A Delaware bankruptcy judge on Wednesday approved specialty home decor retailer Z Gallerie LLC’s disclosure statement to be sent to creditors for voting on its Chapter 11 plan after revisions assuaged concerns from the Office of the U.S. Trustee.
During a hearing in Wilmington, U.S. Bankruptcy Judge Laurie Selber Silverstein said she would sign off on the disclosure once final revisions are added as she deemed it complete enough to send to creditors to solicit their votes on a two-track plan that would either divvy proceeds from a sale of assets or debt-for-equity swap.
Z Gallerie’s attorney Joshua M. Altman of Kirkland & Ellis LLP told the judge a revised disclosure statement was submitted with the court Tuesday, the day after the federal bankruptcy watchdog told the court that the document was lacking in key details.
In an objection filed Monday, U.S. trustee representative Jaclyn Weissgerber said Z Gallerie’s plan disclosure statement did not meet the standards of the bankruptcy code that require adequate information about a Chapter 11 plan to be provided to creditors when soliciting their votes.
“It does not contain a liquidation analysis, demonstrate the plan’s feasibility, or include projected recoveries for voting creditors,” the objection said. Section 1125 of the U.S. Bankruptcy Code describes the adequacy of disclosure statements and requires a debtor to inform creditors about what their recoveries would be in a liquidation and a reorganization, among other things.
Z Gallerie came to court in March with a prepackaged Chapter 11 plan to pursue either an all-asset sale of its 76-store retail chain or a debt-for-equity swap with a secured creditor. Closings are ongoing at 17 of the stores, according to the disclosure statement. Z Gallerie attorney Justin R. Bernbrock of Kirkland & Ellis LLP told the judge that multiple prospective buyers have expressed interest in Z Gallerie's assets and the company is working with those parties in the hopes of preparing bids by a May 16 deadline.
If a qualified bid is submitted, Z Gallerie said it may seek to assign a stalking horse and bid protections in advance of an auction. Z Gallerie plans to hold a confirmation hearing in June, according to the disclosure statement.

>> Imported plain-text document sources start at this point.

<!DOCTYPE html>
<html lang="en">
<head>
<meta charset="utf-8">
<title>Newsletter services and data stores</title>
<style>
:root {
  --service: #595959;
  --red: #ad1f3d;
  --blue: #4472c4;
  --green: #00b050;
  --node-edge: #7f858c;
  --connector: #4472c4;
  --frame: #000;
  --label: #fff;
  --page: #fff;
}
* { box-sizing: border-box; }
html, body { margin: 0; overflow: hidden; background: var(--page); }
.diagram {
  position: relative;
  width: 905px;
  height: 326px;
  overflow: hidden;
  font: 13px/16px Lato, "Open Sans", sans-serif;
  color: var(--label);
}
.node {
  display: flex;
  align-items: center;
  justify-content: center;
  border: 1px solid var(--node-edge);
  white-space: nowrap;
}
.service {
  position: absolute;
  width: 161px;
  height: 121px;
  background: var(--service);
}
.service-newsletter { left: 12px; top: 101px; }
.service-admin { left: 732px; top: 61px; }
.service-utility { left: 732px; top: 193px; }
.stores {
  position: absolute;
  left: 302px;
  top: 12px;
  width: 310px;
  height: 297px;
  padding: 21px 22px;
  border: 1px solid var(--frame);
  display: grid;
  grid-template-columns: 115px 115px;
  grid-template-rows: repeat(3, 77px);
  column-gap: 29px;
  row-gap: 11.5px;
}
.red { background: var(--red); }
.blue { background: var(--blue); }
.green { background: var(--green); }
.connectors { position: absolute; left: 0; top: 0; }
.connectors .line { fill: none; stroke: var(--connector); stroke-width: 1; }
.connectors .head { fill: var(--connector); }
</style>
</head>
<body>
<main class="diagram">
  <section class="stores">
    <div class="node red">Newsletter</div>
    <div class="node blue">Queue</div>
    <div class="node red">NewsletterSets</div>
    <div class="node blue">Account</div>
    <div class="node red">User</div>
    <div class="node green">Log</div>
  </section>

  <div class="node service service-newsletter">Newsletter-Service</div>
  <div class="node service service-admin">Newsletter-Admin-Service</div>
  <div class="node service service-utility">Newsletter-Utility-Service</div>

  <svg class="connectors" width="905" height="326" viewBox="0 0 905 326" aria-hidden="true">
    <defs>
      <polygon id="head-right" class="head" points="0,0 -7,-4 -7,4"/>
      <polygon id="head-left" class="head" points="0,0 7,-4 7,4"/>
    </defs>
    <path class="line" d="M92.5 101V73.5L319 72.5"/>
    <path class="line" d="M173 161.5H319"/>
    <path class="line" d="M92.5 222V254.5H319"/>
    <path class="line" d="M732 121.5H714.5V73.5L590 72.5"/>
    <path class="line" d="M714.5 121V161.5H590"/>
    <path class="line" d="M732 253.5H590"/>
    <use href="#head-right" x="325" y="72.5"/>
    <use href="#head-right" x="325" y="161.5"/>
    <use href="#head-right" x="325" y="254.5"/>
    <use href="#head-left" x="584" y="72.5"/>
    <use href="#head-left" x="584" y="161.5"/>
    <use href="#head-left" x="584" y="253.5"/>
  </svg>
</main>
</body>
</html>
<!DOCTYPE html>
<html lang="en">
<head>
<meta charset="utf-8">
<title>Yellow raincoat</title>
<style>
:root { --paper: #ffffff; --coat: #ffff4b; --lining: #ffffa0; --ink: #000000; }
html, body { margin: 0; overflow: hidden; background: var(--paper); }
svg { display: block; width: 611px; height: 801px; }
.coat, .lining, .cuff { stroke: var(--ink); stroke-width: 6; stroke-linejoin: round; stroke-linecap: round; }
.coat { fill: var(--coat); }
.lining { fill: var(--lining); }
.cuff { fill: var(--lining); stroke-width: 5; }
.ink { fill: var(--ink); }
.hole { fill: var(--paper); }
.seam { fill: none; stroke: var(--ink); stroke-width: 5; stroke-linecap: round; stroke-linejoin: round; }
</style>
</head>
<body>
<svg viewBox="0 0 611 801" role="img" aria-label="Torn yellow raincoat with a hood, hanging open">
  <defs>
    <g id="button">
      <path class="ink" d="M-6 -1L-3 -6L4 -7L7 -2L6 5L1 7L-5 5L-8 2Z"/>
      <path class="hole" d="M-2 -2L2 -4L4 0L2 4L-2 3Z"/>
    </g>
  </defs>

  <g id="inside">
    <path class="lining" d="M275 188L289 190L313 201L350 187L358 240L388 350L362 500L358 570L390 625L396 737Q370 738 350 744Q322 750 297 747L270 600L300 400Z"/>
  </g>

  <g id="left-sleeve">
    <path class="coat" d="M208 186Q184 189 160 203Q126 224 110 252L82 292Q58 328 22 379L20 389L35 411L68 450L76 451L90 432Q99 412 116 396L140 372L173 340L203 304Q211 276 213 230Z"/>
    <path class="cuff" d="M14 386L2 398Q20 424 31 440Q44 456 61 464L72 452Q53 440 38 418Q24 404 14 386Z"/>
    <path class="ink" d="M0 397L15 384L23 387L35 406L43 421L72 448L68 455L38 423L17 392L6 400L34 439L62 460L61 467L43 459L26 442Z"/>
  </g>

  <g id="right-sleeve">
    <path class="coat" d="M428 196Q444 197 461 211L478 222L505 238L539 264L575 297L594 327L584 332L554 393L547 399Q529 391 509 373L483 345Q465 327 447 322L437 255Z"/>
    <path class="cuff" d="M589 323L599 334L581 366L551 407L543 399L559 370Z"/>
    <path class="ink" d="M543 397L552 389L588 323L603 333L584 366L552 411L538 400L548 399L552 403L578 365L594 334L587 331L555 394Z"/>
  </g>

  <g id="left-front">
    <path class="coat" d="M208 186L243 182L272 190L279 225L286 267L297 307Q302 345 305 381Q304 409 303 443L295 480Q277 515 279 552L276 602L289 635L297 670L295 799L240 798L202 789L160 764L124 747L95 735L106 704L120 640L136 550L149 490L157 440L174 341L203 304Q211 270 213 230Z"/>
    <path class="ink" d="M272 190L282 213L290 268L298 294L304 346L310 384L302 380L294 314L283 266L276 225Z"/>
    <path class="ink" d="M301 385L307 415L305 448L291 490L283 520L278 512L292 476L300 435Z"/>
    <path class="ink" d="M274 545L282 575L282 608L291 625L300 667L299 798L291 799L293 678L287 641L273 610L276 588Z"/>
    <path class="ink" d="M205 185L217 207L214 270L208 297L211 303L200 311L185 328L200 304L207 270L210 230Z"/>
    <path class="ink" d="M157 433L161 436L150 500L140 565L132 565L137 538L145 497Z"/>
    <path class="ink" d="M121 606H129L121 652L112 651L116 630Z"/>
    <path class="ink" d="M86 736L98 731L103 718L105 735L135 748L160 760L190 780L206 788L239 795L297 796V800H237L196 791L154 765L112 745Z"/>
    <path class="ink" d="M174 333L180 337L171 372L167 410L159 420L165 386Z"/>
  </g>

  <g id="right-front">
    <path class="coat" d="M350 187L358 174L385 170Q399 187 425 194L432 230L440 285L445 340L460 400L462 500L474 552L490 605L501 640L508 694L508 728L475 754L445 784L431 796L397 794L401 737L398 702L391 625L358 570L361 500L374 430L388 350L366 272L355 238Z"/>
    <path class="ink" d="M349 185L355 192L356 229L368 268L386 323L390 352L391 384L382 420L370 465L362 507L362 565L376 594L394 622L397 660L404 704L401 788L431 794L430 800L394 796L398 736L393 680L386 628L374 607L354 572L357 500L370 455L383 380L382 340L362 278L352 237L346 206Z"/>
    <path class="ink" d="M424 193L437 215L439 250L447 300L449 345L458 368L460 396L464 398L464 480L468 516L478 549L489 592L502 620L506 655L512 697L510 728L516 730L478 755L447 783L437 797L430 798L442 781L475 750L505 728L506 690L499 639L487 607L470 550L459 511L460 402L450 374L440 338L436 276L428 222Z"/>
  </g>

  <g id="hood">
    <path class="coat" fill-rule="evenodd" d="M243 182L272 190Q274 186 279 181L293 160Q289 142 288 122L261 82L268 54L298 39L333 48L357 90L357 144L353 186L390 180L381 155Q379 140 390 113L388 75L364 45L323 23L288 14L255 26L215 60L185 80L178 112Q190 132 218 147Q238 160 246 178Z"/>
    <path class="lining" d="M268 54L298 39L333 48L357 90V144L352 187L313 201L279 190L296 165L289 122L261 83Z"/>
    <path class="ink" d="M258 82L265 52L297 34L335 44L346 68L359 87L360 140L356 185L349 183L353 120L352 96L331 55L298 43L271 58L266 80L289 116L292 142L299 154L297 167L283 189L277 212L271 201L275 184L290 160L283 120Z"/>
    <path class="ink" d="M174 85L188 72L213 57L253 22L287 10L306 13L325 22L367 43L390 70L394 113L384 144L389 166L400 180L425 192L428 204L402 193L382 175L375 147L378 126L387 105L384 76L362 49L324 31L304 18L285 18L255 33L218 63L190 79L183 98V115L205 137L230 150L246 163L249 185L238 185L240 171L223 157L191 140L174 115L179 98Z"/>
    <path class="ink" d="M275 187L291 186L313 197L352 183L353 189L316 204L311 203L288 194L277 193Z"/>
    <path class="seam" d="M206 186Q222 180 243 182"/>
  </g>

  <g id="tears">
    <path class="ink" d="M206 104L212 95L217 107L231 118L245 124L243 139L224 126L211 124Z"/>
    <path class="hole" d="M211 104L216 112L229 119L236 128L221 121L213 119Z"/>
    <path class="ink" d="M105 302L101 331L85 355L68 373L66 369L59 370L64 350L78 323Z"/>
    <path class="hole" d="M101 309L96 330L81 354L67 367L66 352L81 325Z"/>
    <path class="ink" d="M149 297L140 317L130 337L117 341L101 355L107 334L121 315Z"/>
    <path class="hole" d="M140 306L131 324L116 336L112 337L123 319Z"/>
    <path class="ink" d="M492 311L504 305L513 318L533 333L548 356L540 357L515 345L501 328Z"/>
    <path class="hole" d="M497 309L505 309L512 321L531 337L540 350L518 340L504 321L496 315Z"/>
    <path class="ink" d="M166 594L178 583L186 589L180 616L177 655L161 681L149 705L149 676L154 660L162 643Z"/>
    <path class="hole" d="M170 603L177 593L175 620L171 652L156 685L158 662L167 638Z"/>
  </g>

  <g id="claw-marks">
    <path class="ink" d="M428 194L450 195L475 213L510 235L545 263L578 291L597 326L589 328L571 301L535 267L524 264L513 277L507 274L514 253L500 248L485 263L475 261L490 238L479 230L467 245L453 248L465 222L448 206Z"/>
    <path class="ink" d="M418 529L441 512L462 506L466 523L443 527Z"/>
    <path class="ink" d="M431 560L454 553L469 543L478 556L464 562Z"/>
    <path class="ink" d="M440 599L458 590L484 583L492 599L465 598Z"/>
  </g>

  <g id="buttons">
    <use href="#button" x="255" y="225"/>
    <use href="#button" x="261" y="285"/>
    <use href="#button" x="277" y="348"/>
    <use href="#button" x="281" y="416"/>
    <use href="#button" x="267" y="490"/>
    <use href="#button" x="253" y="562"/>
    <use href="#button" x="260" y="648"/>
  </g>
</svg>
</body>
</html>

The company came into Chapter 11 with $138 million in debt in the form of $19 million of senior secured revolving loans, $91 million in senior secured term loans, $10 million in senior unsecured notes and $17 million in senior unsecured refinancing notes.
According to the disclosure statement, secured claims are projected to be recovered at 100 percent except for secured term loan claims, which could see a recovery of up to only 10 percent. General unsecured claims are not expected to see any recovery unless there are funds left after other creditor classes are paid, the disclosure statement said.
The revised disclosure also included a liquidation analysis that determined creditor classes will get recoveries that are not less than what they would have in a Chapter 7 liquidation and certain financial projections including anticipated company earnings and expenses.
Z Galleries’ interim President and CEO Mark Weinsten said in a first-day declaration that a series of decisions made by the company did not pan out in the wake of a 2014 transaction that saw the three siblings who founded the company sell off a 70% stake in Z Gallerie to affiliates of Brentwood Associates.
Since that deal, the retailer has opened more stores, opened a new distribution center in Atlanta and failed to adequately develop its e-commerce platforms, according to the declaration. The results of these actions did not meet the company's expectations, as the stores did not perform as anticipated, the distribution center disrupted logistics and added costs, and the lackluster web sales platform limited e-commerce growth, Weinsten said.
The missteps combined with larger industry trends affecting the retail sector — especially brick-and-mortar retailers — have left Z Gallerie with less than $2 million in cash, despite recent efforts to address the problems.
Z Gallerie was formed in 1979 by Joe, Carole and Mike Zeiden when they started a poster-selling and framing business out of their parents' garage in Sherman Oaks, California. The brand expanded to home furnishings and decor, eventually growing to 76 stores in 28 states.
The debtor is represented by Domenic E. Pacitti and Michael W. Yurkewicz of Klehr Harrison Harvey Branzburg LLP and Joshua A. Sussberg, Joshua M. Altman and Justin R. Bernbrock of Kirkland & Ellis LLP.
The U.S. trustee is represented by Jaclyn Weissgerber.
The case is In re: Z Gallerie LLC et al., case number 1:19-bk-10488, in the U.S. Bankruptcy Court for the District of Delaware.